**Task prompt:**
Check each line of the material for the string "marker", and copy the lines that have it.

==== Input records

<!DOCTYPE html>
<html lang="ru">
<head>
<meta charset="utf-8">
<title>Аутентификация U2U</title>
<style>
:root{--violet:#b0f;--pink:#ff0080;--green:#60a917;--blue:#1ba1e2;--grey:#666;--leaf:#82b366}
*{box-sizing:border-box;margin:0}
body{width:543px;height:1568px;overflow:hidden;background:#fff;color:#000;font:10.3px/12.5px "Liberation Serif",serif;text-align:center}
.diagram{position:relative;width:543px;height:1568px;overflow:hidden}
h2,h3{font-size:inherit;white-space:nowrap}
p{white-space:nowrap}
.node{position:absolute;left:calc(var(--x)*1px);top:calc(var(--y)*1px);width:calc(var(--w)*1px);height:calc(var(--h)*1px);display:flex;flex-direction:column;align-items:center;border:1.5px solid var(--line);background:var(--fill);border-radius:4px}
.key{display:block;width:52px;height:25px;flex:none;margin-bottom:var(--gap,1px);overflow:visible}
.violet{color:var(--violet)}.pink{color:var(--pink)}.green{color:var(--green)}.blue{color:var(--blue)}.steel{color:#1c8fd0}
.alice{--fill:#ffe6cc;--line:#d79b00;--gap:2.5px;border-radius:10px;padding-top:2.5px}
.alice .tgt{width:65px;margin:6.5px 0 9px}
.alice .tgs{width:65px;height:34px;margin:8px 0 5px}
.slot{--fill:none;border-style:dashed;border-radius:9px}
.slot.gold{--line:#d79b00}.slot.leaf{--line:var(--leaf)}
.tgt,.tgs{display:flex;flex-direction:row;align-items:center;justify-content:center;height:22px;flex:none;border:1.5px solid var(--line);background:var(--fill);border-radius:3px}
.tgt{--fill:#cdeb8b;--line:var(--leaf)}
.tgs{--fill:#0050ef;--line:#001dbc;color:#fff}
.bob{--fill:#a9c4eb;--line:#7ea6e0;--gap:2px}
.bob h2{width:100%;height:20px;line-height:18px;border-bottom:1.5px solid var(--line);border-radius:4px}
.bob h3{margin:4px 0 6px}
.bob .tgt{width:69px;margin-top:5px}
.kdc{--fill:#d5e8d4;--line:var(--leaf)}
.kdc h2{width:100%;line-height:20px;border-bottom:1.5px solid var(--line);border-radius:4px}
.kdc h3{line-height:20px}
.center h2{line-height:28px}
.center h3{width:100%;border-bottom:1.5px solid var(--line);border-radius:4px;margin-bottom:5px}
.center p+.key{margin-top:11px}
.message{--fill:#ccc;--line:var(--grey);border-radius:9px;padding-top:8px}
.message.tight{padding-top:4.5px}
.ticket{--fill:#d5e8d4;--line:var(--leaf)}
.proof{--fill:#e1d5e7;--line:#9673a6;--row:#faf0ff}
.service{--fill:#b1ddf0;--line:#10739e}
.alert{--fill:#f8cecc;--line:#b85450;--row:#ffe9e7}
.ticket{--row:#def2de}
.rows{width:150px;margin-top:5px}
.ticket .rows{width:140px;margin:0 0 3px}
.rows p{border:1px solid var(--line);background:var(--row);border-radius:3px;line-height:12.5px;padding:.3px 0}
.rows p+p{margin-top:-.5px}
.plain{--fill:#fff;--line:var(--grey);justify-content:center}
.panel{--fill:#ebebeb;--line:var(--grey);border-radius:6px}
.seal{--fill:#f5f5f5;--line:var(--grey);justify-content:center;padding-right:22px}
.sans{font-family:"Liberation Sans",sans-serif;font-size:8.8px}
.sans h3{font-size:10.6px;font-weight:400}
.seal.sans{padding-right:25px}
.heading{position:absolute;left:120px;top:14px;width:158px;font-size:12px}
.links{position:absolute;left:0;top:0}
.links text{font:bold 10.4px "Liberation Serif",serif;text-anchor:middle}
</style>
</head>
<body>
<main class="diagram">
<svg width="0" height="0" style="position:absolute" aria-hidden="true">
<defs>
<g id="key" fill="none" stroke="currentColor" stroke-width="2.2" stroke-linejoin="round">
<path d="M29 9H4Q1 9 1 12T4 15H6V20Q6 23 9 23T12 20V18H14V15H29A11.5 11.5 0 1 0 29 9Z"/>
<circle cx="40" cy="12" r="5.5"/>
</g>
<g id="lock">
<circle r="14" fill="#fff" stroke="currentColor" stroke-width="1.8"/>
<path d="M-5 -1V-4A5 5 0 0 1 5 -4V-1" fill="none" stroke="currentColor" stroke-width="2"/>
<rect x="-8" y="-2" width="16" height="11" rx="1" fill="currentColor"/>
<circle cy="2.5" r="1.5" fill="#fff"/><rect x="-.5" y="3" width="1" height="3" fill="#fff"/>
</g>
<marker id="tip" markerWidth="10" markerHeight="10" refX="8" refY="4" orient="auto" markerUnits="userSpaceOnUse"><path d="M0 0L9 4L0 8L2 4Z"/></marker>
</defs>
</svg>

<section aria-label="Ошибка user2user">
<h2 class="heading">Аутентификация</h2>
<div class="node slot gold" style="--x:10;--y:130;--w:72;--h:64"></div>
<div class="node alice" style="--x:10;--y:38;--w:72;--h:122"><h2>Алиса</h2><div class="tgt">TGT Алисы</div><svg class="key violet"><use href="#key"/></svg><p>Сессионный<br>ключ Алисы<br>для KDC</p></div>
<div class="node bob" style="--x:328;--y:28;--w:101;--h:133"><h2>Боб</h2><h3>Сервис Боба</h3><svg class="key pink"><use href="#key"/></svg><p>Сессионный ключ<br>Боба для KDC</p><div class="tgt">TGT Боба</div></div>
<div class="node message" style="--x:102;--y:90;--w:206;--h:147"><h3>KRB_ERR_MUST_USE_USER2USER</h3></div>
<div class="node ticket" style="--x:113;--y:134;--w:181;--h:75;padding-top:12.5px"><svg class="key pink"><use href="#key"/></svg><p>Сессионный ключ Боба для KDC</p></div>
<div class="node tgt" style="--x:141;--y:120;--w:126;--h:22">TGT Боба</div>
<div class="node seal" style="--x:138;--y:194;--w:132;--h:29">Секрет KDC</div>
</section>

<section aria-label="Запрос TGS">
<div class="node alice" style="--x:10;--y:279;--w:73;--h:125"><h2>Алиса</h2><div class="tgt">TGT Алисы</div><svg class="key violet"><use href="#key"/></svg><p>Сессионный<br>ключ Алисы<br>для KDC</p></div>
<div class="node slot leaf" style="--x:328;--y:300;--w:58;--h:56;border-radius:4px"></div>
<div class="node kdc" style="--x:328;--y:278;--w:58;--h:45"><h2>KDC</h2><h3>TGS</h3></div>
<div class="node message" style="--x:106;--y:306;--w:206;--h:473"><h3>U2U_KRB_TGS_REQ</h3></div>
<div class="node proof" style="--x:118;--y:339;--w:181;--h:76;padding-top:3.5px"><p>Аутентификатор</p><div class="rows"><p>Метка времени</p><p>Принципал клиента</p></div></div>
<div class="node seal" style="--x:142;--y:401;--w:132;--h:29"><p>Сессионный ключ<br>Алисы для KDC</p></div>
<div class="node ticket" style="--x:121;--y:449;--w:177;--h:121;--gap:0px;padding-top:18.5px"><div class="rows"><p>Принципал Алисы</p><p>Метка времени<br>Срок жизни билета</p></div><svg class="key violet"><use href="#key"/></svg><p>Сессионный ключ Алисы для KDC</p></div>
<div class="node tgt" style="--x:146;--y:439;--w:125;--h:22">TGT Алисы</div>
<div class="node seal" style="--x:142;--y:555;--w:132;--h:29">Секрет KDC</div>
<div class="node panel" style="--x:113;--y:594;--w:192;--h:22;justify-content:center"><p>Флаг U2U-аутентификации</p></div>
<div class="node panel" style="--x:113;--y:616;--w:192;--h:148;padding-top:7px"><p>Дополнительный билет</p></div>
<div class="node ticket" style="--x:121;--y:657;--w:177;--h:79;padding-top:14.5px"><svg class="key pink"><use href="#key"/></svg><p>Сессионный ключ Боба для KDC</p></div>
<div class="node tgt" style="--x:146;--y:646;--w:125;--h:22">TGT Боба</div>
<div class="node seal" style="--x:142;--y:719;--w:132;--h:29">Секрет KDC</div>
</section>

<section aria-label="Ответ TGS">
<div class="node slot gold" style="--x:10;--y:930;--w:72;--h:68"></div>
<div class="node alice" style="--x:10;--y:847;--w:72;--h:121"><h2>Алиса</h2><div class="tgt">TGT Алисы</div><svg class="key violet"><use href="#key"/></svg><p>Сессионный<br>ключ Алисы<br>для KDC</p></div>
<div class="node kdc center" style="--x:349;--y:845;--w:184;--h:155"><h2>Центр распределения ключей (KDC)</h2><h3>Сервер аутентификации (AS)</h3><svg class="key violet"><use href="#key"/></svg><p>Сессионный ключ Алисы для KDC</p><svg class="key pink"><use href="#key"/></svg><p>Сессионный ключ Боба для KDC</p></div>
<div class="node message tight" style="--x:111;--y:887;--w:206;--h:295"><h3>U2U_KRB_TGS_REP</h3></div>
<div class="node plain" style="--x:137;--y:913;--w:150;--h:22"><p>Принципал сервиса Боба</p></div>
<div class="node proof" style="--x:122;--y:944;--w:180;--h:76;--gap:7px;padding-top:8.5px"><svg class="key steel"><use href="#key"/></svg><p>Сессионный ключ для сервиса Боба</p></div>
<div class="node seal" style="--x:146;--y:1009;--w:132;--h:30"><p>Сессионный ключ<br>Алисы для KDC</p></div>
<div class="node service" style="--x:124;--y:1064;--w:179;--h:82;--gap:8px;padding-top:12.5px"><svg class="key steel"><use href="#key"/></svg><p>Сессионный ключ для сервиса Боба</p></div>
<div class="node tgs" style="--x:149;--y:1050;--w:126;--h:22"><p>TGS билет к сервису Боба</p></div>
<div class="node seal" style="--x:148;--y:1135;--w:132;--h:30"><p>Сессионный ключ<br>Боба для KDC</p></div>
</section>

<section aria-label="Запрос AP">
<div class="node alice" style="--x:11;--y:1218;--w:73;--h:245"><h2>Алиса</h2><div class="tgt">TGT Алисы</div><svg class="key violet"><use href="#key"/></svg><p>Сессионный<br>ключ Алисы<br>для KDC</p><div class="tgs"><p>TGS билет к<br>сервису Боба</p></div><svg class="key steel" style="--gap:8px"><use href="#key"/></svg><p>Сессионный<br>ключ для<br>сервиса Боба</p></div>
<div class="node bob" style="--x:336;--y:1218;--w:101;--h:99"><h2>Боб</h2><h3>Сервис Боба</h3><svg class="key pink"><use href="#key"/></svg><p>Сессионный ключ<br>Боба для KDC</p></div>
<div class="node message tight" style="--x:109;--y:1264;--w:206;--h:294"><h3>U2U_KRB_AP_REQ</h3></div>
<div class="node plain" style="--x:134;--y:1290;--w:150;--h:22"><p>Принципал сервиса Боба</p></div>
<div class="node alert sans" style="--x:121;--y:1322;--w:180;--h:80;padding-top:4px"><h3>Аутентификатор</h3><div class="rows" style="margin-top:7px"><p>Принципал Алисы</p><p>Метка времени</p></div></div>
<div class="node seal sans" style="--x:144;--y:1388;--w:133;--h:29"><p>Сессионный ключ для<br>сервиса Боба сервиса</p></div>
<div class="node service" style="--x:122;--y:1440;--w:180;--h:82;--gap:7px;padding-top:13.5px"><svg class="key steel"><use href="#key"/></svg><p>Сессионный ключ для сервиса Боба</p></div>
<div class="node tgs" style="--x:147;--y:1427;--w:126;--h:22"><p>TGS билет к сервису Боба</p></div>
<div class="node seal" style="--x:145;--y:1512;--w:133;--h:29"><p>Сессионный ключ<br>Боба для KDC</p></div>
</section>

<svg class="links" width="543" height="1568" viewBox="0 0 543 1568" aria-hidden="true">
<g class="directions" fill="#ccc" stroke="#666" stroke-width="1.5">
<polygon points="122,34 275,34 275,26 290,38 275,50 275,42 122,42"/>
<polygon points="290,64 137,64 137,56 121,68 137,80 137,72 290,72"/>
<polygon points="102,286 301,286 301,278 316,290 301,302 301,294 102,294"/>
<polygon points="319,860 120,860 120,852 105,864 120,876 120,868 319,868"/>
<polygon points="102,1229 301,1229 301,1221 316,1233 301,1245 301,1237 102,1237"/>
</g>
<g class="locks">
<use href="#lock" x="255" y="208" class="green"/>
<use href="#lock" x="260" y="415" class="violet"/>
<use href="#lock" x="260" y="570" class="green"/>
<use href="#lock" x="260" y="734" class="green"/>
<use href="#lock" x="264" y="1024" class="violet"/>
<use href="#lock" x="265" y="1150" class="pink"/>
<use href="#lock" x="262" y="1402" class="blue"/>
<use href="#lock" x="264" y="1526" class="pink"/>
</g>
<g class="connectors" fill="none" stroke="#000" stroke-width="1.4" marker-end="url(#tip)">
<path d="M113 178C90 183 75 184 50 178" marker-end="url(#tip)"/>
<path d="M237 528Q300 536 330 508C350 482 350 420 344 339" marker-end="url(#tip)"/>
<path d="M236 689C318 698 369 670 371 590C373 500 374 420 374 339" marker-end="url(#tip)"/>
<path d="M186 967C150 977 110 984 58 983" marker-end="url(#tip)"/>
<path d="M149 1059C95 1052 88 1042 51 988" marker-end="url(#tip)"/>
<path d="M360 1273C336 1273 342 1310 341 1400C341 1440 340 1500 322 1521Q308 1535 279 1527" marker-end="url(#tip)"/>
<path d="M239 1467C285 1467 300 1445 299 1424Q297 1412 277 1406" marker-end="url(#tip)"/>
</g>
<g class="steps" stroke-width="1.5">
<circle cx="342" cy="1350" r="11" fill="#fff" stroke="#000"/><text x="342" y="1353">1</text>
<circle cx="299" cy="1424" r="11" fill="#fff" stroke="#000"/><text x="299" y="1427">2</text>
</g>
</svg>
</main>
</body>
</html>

========

**Written answer:**
<marker id="tip" markerWidth="10" markerHeight="10" refX="8" refY="4" orient="auto" markerUnits="userSpaceOnUse"><path d="M0 0L9 4L0 8L2 4Z"/></marker>
<g class="connectors" fill="none" stroke="#000" stroke-width="1.4" marker-end="url(#tip)">
<path d="M113 178C90 183 75 184 50 178" marker-end="url(#tip)"/>
<path d="M237 528Q300 536 330 508C350 482 350 420 344 339" marker-end="url(#tip)"/>
<path d="M236 689C318 698 369 670 371 590C373 500 374 420 374 339" marker-end="url(#tip)"/>
<path d="M186 967C150 977 110 984 58 983" marker-end="url(#tip)"/>
<path d="M149 1059C95 1052 88 1042 51 988" marker-end="url(#tip)"/>
<path d="M360 1273C336 1273 342 1310 341 1400C341 1440 340 1500 322 1521Q308 1535 279 1527" marker-end="url(#tip)"/>
<path d="M239 1467C285 1467 300 1445 299 1424Q297 1412 277 1406" marker-end="url(#tip)"/>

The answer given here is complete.